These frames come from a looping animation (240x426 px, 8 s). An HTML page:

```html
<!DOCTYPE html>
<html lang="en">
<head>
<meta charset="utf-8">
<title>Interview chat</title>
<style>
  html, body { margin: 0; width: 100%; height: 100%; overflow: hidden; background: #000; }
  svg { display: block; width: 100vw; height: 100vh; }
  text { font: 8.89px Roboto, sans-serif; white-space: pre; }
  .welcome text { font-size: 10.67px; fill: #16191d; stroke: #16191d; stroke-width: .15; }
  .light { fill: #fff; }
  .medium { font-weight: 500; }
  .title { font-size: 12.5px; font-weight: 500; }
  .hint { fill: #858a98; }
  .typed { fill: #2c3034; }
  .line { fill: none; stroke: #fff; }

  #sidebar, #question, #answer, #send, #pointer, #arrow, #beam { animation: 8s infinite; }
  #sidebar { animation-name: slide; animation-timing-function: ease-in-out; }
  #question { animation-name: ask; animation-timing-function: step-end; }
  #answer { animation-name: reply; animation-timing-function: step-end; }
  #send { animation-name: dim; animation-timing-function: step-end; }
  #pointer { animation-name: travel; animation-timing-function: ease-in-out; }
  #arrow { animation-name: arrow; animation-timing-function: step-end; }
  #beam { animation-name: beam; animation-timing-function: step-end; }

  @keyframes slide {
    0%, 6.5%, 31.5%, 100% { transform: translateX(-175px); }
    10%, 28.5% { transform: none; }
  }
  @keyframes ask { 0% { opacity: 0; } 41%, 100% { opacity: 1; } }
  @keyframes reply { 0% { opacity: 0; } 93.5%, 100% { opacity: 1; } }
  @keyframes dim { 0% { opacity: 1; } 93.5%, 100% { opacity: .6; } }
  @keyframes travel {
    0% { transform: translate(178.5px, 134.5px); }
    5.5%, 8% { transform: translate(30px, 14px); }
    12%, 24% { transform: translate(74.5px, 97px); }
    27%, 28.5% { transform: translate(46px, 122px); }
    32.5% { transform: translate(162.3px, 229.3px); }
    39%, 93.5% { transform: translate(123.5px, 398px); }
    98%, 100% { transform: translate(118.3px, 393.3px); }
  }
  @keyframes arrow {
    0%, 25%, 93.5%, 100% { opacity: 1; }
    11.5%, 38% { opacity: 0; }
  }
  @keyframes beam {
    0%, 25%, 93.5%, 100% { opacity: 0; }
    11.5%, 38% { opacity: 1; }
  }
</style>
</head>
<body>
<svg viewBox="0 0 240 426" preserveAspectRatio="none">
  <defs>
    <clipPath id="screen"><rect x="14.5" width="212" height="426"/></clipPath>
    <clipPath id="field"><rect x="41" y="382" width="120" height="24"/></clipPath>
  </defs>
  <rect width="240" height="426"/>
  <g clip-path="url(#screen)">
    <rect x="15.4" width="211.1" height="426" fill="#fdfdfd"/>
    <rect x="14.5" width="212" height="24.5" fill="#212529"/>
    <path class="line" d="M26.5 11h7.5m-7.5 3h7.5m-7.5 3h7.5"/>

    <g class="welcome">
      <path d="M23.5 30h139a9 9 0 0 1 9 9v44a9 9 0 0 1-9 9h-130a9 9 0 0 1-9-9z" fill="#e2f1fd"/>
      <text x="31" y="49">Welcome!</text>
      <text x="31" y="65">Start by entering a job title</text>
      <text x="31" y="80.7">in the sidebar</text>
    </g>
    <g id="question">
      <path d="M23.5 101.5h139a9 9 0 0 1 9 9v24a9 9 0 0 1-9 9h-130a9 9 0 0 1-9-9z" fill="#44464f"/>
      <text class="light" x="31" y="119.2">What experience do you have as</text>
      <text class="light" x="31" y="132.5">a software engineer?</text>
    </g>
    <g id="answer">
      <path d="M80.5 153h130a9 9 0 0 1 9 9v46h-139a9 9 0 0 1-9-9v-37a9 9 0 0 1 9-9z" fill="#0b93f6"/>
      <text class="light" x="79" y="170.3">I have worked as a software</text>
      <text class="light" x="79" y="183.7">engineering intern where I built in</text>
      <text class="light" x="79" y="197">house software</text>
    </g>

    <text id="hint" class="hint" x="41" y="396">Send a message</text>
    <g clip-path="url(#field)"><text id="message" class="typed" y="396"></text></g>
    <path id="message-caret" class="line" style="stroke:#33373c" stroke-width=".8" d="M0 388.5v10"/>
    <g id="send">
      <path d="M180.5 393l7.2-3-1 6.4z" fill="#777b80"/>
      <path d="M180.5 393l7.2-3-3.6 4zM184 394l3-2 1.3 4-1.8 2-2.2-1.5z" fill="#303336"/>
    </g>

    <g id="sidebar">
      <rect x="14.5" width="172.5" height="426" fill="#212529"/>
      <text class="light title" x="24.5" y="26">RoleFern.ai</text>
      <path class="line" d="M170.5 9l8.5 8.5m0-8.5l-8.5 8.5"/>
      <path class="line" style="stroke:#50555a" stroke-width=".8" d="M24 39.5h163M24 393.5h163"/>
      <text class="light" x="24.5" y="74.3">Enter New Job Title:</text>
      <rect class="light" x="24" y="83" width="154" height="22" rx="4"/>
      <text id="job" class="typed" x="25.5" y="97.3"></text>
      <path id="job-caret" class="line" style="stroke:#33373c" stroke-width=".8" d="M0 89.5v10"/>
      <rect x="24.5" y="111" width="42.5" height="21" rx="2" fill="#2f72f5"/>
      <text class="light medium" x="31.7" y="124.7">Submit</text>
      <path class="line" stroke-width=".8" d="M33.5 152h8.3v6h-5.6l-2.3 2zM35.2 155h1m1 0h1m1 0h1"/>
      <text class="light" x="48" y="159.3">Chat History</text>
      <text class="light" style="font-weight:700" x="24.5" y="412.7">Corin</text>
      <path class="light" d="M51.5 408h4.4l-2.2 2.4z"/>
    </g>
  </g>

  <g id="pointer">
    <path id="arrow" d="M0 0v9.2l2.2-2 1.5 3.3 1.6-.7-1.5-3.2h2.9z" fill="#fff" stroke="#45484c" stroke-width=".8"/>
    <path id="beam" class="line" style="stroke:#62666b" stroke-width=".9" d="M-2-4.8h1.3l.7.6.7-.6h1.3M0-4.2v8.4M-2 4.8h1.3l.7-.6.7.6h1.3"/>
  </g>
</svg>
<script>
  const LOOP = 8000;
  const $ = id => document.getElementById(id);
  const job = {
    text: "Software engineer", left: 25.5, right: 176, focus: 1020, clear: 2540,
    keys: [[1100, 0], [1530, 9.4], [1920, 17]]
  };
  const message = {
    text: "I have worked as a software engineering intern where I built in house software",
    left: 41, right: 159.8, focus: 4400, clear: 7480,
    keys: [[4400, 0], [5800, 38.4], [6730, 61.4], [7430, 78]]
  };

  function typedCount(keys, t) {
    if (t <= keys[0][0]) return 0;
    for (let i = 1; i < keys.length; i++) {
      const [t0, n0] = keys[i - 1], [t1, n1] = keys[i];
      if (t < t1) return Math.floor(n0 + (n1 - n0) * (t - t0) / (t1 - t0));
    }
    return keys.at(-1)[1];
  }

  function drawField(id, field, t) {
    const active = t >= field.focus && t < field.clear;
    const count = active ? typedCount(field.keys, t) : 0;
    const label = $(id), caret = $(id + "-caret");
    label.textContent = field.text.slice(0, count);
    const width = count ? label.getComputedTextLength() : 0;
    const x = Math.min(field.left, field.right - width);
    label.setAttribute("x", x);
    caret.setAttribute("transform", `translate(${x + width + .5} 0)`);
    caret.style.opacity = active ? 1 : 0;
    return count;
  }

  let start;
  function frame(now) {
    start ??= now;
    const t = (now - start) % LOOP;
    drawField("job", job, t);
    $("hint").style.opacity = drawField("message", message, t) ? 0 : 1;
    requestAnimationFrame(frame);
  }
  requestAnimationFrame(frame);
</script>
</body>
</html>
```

◇ ◇ ◇ ◇ ◇ ◇ ◇

WHAT IS BEING ASKED:
Find how many lines of the records hold the string "ease", then give that number by itself.

OUTPUT:
2